183. A nurse sow is a lactating sow whose piglets have weaned (often early) or are fostered onto another sow, and who is then used to suckle surplus piglets from another sow. An intermediate sow is a sow selected approximately 7 days into her lactation to have her piglets fostered off her and onto another sow – the nurse sow – who is approximately 21 days into her lactation. This is done so the intermediate sow can then foster the surplus neonatal piglets (approximately 24 hours old) from large litters.
184. Procedures should be agreed with a veterinary surgeon or expert advisor. This should include suitable measures to reduce piglet mortality risks, prevent disease introduction and spread, and minimise any distress to piglets and / or sows. The welfare of other piglets in the litter needs to be considered, including the need to avoid fighting and competition.
185. Where nurse sows are used an appropriate sow should be selected. The nurse sow should have an udder that fits the nursing piglets: small teats for small piglets, large teats for larger piglets. It is important to check whether the pen partitions obstruct the piglets’ access to the udder. The nurse sow, and especially the intermediate nurse sow, should have a good body condition score and a healthy appetite to be able to handle the extra nursing period. The nurse sow and intermediate nurse sow should have taken good care of their own piglets, so that they have a proven good milk yield. A nurse sow should not be given more piglets than she had previously; the nurse sow and the intermediate nurse sow do not have more active mammary glands than the number of piglets removed from them.
186. If nurse sows are likely to continue nursing beyond the standard 4-5 week period, the use of an alternative, non-crating, system is highly recommended. If held continuously in a farrowing crate, this period should not be extended beyond 7 weeks including the pre-farrowing period.

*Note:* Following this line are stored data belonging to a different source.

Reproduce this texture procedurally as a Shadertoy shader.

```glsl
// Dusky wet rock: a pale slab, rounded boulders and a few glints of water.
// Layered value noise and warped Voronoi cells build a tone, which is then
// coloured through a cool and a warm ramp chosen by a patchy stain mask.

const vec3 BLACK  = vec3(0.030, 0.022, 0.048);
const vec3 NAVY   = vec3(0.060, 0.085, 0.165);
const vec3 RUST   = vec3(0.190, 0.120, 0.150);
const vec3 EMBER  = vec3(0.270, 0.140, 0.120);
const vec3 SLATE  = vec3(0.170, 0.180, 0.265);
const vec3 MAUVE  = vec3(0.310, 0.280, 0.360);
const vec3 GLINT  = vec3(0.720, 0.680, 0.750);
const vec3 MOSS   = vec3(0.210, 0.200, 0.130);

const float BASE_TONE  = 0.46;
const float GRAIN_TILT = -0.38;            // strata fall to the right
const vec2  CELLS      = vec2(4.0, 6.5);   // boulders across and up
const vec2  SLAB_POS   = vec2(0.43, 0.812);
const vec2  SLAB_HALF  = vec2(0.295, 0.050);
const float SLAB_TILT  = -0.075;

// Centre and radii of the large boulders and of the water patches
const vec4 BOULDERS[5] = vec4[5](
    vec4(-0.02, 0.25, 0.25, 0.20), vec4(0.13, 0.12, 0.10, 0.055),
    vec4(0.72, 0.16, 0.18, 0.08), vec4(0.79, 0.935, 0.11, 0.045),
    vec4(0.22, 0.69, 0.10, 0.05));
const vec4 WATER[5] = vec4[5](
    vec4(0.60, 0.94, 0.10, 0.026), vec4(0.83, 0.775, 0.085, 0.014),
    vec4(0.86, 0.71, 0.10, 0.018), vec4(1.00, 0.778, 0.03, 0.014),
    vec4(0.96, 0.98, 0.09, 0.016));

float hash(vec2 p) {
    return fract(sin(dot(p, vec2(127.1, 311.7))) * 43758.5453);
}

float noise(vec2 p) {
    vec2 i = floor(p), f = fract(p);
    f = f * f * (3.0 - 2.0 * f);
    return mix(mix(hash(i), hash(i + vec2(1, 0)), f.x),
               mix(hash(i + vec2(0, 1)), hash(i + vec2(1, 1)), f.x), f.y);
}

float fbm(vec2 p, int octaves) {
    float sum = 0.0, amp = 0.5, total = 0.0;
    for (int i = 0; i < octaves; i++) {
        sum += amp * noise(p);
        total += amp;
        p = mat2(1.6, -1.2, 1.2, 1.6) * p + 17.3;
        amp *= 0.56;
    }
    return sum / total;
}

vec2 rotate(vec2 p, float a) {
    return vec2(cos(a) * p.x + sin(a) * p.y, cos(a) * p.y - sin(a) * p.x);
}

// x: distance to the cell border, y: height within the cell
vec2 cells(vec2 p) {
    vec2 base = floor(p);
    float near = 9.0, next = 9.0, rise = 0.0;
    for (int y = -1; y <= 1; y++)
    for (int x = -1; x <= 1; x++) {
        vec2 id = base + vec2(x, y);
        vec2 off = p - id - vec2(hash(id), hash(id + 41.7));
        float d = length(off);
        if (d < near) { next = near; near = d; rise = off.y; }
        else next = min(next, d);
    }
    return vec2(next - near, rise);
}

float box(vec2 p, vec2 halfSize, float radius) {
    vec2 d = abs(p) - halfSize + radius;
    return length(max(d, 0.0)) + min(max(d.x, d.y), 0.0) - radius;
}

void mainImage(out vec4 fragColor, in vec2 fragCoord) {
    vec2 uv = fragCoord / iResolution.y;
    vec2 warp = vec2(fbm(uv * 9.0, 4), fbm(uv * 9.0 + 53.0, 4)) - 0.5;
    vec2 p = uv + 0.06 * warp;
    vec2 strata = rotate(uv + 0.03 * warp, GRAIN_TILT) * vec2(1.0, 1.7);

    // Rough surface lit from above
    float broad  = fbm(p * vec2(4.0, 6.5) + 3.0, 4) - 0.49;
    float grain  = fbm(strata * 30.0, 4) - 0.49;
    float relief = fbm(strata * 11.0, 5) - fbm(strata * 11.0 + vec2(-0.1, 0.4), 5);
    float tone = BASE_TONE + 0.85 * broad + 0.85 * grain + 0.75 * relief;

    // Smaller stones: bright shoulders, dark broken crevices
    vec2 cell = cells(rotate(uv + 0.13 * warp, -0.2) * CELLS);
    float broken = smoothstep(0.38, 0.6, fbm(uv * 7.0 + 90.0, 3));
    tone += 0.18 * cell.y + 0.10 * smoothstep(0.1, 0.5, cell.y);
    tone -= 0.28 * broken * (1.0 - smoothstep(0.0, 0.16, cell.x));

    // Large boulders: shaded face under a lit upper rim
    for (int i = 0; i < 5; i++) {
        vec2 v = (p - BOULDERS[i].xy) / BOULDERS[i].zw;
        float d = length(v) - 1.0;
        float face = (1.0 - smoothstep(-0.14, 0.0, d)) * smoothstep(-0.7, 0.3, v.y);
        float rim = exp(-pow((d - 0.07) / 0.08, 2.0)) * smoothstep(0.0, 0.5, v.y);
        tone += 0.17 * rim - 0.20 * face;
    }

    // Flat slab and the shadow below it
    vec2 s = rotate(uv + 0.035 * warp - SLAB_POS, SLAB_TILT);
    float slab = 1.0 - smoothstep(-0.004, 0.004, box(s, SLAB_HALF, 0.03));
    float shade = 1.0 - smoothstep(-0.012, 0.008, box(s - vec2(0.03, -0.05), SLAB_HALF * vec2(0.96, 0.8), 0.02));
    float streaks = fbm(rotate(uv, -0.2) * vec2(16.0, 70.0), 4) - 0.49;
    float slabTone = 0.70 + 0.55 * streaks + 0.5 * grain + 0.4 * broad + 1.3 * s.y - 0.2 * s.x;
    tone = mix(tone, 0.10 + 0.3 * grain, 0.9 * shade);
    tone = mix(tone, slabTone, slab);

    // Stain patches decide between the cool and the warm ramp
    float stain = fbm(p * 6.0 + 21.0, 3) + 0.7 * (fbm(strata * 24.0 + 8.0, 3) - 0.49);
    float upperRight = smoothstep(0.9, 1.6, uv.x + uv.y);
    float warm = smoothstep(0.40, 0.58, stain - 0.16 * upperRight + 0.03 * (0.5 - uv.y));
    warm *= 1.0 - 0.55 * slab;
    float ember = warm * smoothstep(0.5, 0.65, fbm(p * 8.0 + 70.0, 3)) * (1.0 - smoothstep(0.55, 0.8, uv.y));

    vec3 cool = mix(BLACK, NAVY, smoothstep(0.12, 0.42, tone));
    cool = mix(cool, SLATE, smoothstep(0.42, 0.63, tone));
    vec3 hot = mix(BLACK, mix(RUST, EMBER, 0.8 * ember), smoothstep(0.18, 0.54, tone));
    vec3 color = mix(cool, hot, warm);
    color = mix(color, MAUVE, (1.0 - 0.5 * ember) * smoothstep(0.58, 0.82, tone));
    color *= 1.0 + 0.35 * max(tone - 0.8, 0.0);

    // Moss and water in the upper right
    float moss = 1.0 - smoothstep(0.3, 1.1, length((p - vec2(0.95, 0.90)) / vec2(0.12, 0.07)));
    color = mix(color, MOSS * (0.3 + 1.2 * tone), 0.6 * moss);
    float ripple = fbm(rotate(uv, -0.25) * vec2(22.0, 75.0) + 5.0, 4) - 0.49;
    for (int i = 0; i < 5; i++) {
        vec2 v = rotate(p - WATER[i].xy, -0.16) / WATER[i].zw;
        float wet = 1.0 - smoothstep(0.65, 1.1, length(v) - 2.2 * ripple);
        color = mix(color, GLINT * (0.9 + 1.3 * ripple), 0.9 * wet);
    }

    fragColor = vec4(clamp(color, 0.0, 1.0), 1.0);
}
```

187. Piglets should have received sufficient colostrum from their mother before being moved for fostering. Generally, nursing piglets should not be moved before 12 hours after birth and would ideally be moved within 36 hours. Sometimes 3-8 hours will pass before the nursing sow and intermediate sow give the piglets milk for the first time, and nursing piglets will need to be strong enough to wait that long. Alternative timings may however be appropriate in different circumstances as recommended by veterinary surgeons.
188. In a sectioned system, the nurse sow and intermediate sow should be moved to a pen in the section where the piglets were born. The nurse sow brings fewer pathogens than the piglets. The piglets are then weaned at the same time as the other piglets in the section.
189. Fostering onto artificial milk should not be regarded as a routine solution to problems with the piglets, and should only be used after other strategies have been tried. Strict hygiene measures should be followed when using automated milk machines for pigs and a high quality pig specific artificial milk should be used. Piglets must not be weaned from the sow at an age of less than 28 days unless the welfare or health of the sow or piglets would otherwise be adversely affected. However, as stronger, larger piglets may be better suited to artificial fostering systems with artificial milk, this could allow for some stronger piglets within a litter to be weaned earlier if necessary to protect the welfare of the sow or weaker littermates. Piglets can also be weaned up to 7 days earlier if they are moved into specialised housing which is emptied and thoroughly cleaned and disinfected before the introduction of a new group and which is separate from housing where sows are kept.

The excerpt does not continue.